Teach kids how (not what) to think.
Fallacies as an introduction to critical reasoning
After Election Day in ninth grade, my social studies teacher refused to tell the class who she voted for, stating that she was a private citizen. To me at the time, it felt like a cop-out, like she just didn’t want to have a conversation. Teachers may worry about repercussions from “indoctrinating” students—as well they should—but there’s quite a distance between indoctrination and teaching students how to discuss difficult topics. I would have liked to hear the reasoning behind my teacher’s views, so long as she made the room a safe space for all to express and question their own ideas.
Decades later, I’m convinced that one of school’s most important functions in a democratic society is developing kids’ capacity to participate in discussions where there is not one right answer. After facilitating hundreds of conversations on controversial topics with high school students, I know that it requires patience, practice, and coaching for teachers—but it’s a surefire means for school to feel relevant, bridging the artificial chasm to “the real world.”

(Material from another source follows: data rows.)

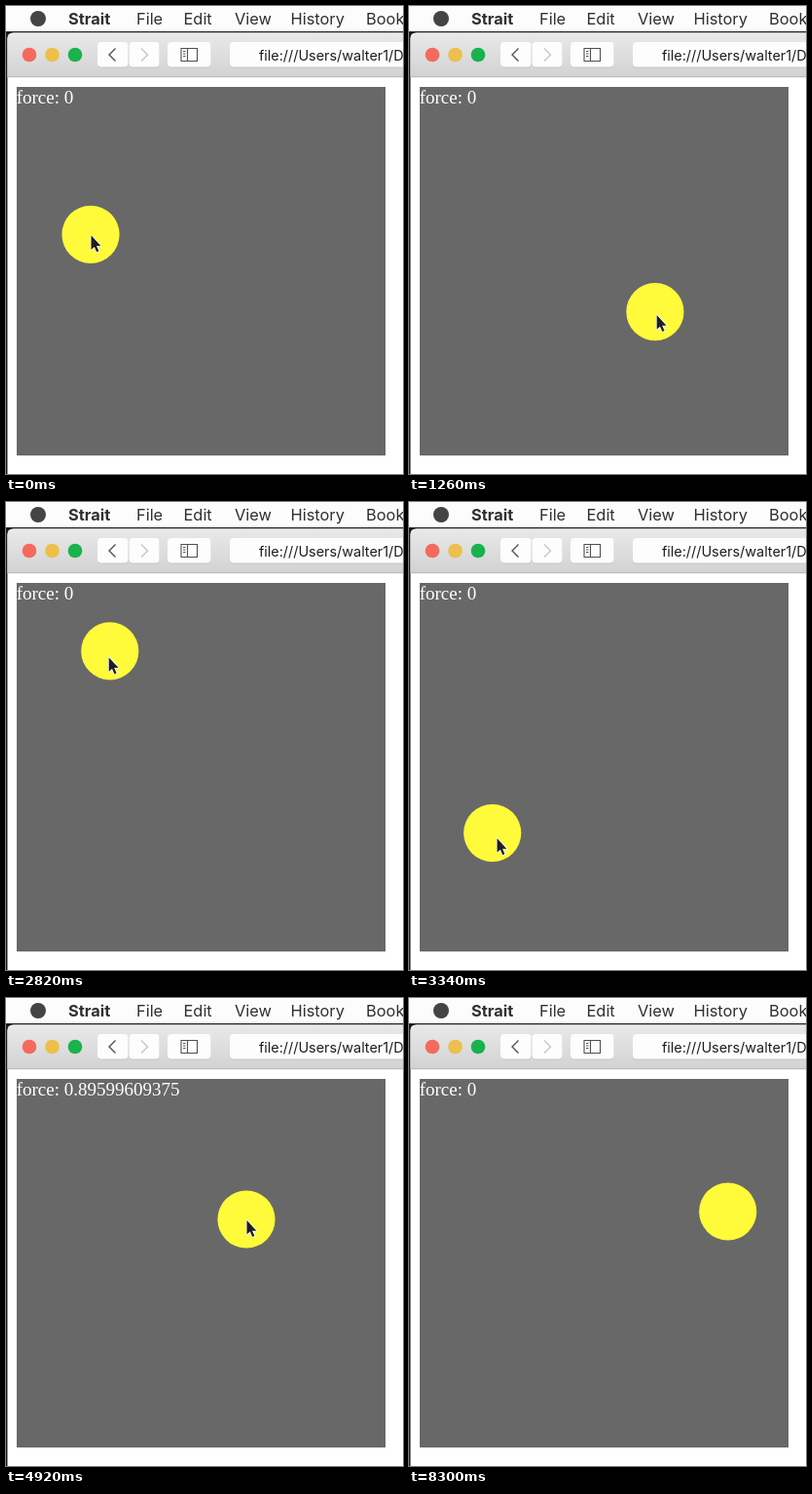
Write an HTML page that moves like this. It is 408 px wide and 480 px high and loops after 8.32 s.

```html
<!DOCTYPE html>
<html lang="en">
<head>
<meta charset="utf-8">
<title>Force drag</title>
<style>
  html, body { margin: 0; width: 100%; height: 100%; overflow: hidden; background: #fff; }
  svg { display: block; width: 408px; height: 480px; }
  .ui { font-family: Inter, "Liberation Sans", sans-serif; }
  .menu { font-size: 16.4px; fill: #303030; }
  .url { font-size: 14.4px; fill: #1e1e1e; }
  #force { font: 19px "Liberation Serif", "Times New Roman", serif; fill: #fff; }
  .icon { fill: none; stroke: #505050; stroke-width: 1.4; }
  .buttons { fill: #fdfdfd; filter: drop-shadow(0 1px 0 #c4c4c4); }
</style>
</head>
<body>
<svg viewBox="0 0 408 480">
  <defs>
    <linearGradient id="bar" x1="0" y1="0" x2="0" y2="1">
      <stop offset="0" stop-color="#e9e9e9"/>
      <stop offset="1" stop-color="#d2d2d2"/>
    </linearGradient>
    <clipPath id="area"><rect x="11" y="83" width="379" height="378"/></clipPath>
  </defs>

  <!-- menu bar -->
  <rect width="408" height="480" fill="#1c1c1c"/>
  <rect width="408" height="26" fill="#fcfcfc"/>
  <circle cx="33" cy="13" r="8" fill="#444"/>
  <g class="ui menu">
    <text x="64" y="19" font-weight="700">Strait</text>
    <text x="134" y="19">File</text>
    <text x="182.5" y="19">Edit</text>
    <text x="235" y="19">View</text>
    <text x="292.5" y="19">History</text>
    <text x="370" y="19">Bookmarks</text>
  </g>

  <!-- window -->
  <path d="M1.5 480V33.5q0-6 6-6H408V480Z" fill="#fff"/>
  <path d="M1.5 73V33.5q0-6 6-6H408V73Z" fill="url(#bar)"/>
  <path d="M1.5 72.7H408" stroke="#b4b4b4"/>
  <circle cx="24" cy="50" r="7.3" fill="#f46a5c"/>
  <circle cx="47.5" cy="50" r="7.3" fill="#edbf4b"/>
  <circle cx="71" cy="50" r="7.3" fill="#18b34c"/>

  <!-- toolbar -->
  <g class="buttons">
    <rect x="94" y="37" width="31.5" height="25.5" rx="4"/>
    <rect x="126.5" y="37" width="31" height="25.5" rx="4"/>
    <rect x="166" y="37" width="44.5" height="25.5" rx="4"/>
    <rect x="230" y="37" width="200" height="25.5" rx="4"/>
  </g>
  <path class="icon" d="M112.5 43.5L106 50l6.5 6.5"/>
  <path class="icon" d="M139 43.5l6.5 6.5-6.5 6.5" style="stroke:#c6c6c6"/>
  <path class="icon" d="M180 43.5h16.5v13H180ZM186.5 43.5v13M182 46.5h2.5M182 49h2.5M182 51.5h2.5" style="stroke-width:1.1"/>
  <text class="ui url" x="260" y="55.5">file:///Users/walter1/Desktop</text>

  <!-- page -->
  <rect x="11" y="83" width="379" height="378" fill="#686868"/>
  <text id="force" x="10.7" y="100">force: 0</text>
  <g clip-path="url(#area)"><circle id="ball" r="29.6" fill="#fffa3a"/></g>
  <path id="arrow" d="M.5 1V15.6L3.8 12.6L6.2 18L8.4 17L6 11.7H10.4Z"
    fill="#1e1e1e" stroke="#fff" stroke-width="1.6" paint-order="stroke" stroke-linejoin="round"/>
</svg>
<script>
const LOOP = 8320, STEP = 20, HIDE = 8260, LEAD = 24;
const PRESS = 4760, PERIOD = 1200, RISE = 200, RELEASE = 600, FALL = 240;

// Where the ball passes; with "until" it rests there.
const stops = [
  { t: 0, until: 580, x: 87, y: 234.3 },
  { t: 840, x: 199.5, y: 258 },
  { t: 1440, until: 1720, x: 258, y: 324 },
  { t: 1880, x: 274.2, y: 206 },
  { t: 2060, x: 262, y: 150 },
  { t: 2520, until: 2720, x: 110, y: 142 },
  { t: 3340, x: 85.7, y: 339.5 },
  { t: 3600, x: 210, y: 325 },
  { t: 3960, x: 356, y: 134 },
  { t: 4060, x: 339.5, y: 147 },
  { t: 4380, until: 8040, x: 247, y: 227 },
  { t: 8300, until: LOOP, x: 327.7, y: 219 }
];

const leave = s => s.until ?? s.t;
const ease = u => {
  u = Math.min(1, Math.max(0, u));
  return u * u * (3 - 2 * u);
};

function slope(i, axis) {
  if (stops[i].until) return 0;
  const a = stops[i - 1], b = stops[i + 1];
  return (b[axis] - a[axis]) / (b.t - leave(a));
}

function along(t, axis) {
  const i = Math.max(1, stops.findIndex(s => t <= leave(s)));
  const a = stops[i - 1], b = stops[i], d = b.t - leave(a);
  const u = Math.min(1, Math.max(0, (t - leave(a)) / d)), v = 1 - u;
  return a[axis] + (b[axis] - a[axis]) * ease(u)
    + d * u * v * (v * slope(i - 1, axis) - u * slope(i, axis));
}

function forceAt(t) {
  if (t < PRESS) return 0;
  const p = (t - PRESS) % PERIOD;
  const f = ease(p / RISE) - ease((p - RELEASE) / FALL);
  return Math.round(f * 4096) / 4096;
}

const [ball, arrow, force] = ["ball", "arrow", "force"].map(id => document.getElementById(id));

function place(el, t) {
  el.setAttribute("transform", `translate(${along(t, "x")} ${along(t, "y")})`);
}

function draw(now) {
  const t = Math.floor((now % LOOP) / STEP) * STEP;
  place(ball, t);
  place(arrow, Math.min(t + LEAD, LOOP)); // the ball trails the pointer
  arrow.setAttribute("visibility", t < HIDE ? "visible" : "hidden");
  force.textContent = "force: " + forceAt(t);
}

const start = performance.now();
function tick() {
  draw(performance.now() - start);
  requestAnimationFrame(tick);
}
tick();
</script>
</body>
</html>
```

How to begin? Sometimes it’s easiest (and most fun) to start with how reasoning can go wrong. As a high school teacher, I liked to use logical fallacies—common patterns in reasoning that are liable to lead to error—to invite students to consider more critically the reason-giving behavior that they encounter (and use) every day. Students quickly realize, for example, that almost everybody began attempting the appeal to popularity (a.k.a. bandwagon) at a very early age: “Mom, all the other kids __________. Why can’t I?” Students would soon begin reporting examples of fallacies they identified in advertising, on the news, and in conversations with friends and family. We would consider what made the reasoning problematic, and whether a stronger case could be made.
In 2012, Australian strategist Jesse Richardson decided to apply his advertising and design skills to this problem, developing an elegant website that presents two dozen common logical fallacies. Each fallacy includes a concise definition and example, and all 24 are available in poster format for free download (or $20 print version). His TEDx talk provides how he came to value this project, and where it’s headed.

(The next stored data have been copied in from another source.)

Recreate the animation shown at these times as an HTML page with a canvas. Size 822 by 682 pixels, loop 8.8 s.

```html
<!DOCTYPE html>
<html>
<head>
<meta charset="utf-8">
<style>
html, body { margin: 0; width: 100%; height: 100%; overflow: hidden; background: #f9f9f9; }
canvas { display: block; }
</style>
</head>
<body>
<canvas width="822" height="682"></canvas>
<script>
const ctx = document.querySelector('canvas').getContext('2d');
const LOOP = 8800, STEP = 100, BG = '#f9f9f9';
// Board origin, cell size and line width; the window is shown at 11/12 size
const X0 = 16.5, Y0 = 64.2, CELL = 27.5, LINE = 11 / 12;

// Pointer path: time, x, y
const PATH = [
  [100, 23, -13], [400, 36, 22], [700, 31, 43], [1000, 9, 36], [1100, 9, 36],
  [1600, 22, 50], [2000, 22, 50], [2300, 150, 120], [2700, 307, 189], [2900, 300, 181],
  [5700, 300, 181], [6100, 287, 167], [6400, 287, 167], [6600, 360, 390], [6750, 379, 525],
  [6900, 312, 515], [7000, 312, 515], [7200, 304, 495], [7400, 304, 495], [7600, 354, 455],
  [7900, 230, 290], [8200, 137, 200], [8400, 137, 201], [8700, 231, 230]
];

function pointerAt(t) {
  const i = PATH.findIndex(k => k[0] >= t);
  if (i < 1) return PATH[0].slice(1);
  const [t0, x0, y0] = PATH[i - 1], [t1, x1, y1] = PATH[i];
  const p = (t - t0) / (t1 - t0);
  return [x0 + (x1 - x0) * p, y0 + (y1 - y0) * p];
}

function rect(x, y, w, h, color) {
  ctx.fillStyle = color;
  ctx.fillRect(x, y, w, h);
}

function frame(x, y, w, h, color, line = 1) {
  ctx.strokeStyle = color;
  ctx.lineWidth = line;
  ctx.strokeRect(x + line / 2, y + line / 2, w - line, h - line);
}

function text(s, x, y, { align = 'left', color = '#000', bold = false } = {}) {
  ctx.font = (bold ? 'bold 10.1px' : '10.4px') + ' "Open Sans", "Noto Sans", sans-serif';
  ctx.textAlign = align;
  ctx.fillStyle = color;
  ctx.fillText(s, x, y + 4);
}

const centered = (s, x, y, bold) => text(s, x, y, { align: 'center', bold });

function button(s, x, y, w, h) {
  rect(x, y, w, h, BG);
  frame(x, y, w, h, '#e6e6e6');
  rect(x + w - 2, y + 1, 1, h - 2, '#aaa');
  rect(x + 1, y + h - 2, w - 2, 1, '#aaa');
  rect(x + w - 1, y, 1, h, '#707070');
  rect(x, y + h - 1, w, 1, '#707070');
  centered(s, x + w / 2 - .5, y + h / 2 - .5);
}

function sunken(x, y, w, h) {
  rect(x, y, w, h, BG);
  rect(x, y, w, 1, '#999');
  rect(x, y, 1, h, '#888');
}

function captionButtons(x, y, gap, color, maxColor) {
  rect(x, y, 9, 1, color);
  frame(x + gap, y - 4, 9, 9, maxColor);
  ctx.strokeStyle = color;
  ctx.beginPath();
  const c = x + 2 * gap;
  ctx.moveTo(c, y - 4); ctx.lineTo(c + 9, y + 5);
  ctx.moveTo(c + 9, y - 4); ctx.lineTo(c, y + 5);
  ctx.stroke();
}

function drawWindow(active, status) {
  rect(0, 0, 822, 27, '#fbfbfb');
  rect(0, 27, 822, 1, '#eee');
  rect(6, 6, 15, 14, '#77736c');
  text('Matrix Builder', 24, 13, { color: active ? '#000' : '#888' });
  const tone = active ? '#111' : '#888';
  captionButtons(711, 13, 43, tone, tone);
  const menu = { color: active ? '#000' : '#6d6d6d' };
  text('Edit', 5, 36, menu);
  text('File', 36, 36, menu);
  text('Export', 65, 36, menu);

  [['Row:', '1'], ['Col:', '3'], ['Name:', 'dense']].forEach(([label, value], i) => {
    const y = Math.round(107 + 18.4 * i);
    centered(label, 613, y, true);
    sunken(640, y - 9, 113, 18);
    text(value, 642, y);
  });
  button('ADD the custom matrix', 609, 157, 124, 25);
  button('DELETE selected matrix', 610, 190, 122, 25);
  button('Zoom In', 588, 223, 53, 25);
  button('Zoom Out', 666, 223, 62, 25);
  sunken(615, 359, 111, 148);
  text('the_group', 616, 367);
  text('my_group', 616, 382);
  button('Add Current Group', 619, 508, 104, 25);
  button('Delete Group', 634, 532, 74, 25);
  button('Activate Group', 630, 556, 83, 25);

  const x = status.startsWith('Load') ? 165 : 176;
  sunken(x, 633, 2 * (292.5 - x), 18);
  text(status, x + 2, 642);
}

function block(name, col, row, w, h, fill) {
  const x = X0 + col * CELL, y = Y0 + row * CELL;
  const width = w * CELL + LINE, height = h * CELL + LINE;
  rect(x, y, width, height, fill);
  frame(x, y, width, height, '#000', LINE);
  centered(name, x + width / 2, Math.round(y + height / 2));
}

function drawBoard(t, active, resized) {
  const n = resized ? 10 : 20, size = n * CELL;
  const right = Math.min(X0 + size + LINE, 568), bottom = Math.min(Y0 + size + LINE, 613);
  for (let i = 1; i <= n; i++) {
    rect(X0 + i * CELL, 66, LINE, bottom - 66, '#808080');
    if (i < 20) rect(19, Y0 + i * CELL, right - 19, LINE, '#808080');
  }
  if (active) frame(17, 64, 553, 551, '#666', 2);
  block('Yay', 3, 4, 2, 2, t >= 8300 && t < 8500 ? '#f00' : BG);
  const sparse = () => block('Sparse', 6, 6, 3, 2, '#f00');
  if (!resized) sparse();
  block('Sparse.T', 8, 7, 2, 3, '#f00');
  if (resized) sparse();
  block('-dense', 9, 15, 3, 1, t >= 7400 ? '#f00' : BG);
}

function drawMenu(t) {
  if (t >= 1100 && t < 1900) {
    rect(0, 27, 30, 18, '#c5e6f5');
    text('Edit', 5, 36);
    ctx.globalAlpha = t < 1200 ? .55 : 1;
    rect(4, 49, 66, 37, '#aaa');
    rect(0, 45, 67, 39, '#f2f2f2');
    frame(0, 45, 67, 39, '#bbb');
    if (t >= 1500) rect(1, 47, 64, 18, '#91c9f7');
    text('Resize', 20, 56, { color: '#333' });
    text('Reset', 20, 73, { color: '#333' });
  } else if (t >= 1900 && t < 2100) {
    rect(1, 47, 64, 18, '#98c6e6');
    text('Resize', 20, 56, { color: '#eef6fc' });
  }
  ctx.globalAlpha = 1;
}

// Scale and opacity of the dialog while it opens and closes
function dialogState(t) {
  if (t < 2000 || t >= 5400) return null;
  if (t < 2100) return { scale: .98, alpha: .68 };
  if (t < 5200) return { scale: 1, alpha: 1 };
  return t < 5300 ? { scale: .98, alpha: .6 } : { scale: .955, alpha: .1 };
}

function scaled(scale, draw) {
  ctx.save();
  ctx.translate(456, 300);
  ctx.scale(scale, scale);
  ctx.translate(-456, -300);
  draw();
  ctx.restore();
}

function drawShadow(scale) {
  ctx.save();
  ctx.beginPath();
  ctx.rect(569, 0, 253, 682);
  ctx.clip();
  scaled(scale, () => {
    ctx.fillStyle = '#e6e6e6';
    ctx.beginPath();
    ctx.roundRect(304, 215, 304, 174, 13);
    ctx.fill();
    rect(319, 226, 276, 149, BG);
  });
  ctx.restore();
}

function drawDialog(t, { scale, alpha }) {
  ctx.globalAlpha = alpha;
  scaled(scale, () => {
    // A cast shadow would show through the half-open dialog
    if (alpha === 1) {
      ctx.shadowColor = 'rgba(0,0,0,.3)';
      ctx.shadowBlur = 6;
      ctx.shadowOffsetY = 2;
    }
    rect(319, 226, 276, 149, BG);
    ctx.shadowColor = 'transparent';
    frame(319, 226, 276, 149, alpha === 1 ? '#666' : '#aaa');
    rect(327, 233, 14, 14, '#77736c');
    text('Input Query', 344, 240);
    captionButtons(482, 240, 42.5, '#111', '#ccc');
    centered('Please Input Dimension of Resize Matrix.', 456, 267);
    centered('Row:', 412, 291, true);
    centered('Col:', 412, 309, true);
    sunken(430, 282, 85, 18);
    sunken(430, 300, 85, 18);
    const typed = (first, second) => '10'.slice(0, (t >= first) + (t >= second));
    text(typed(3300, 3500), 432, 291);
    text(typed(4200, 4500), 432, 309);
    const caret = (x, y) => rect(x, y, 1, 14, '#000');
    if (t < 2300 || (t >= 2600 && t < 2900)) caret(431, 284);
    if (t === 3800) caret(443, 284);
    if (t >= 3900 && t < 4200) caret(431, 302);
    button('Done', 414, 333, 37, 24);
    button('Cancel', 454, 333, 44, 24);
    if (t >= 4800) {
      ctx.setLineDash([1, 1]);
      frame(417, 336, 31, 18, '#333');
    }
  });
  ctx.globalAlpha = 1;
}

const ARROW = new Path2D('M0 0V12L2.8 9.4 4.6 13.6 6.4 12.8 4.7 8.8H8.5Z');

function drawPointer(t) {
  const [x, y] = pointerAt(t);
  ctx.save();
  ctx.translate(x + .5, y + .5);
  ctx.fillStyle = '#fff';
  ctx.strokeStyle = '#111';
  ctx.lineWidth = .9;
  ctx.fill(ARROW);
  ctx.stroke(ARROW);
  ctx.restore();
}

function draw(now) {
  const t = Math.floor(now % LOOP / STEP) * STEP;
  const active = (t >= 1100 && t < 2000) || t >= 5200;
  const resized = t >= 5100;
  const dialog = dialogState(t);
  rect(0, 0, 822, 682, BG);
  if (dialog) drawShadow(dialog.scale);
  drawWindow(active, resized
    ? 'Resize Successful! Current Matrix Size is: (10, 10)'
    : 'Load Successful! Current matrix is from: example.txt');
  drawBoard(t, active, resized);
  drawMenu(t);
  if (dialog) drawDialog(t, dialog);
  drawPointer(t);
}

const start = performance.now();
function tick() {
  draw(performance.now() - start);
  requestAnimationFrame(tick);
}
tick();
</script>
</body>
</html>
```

Imagine what would be possible if every school provided teachers and students common language to approach critical reasoning …
[Article copyright 2016 by Peter Horn, Ed.D. Image from Bellator Christi WordPress.]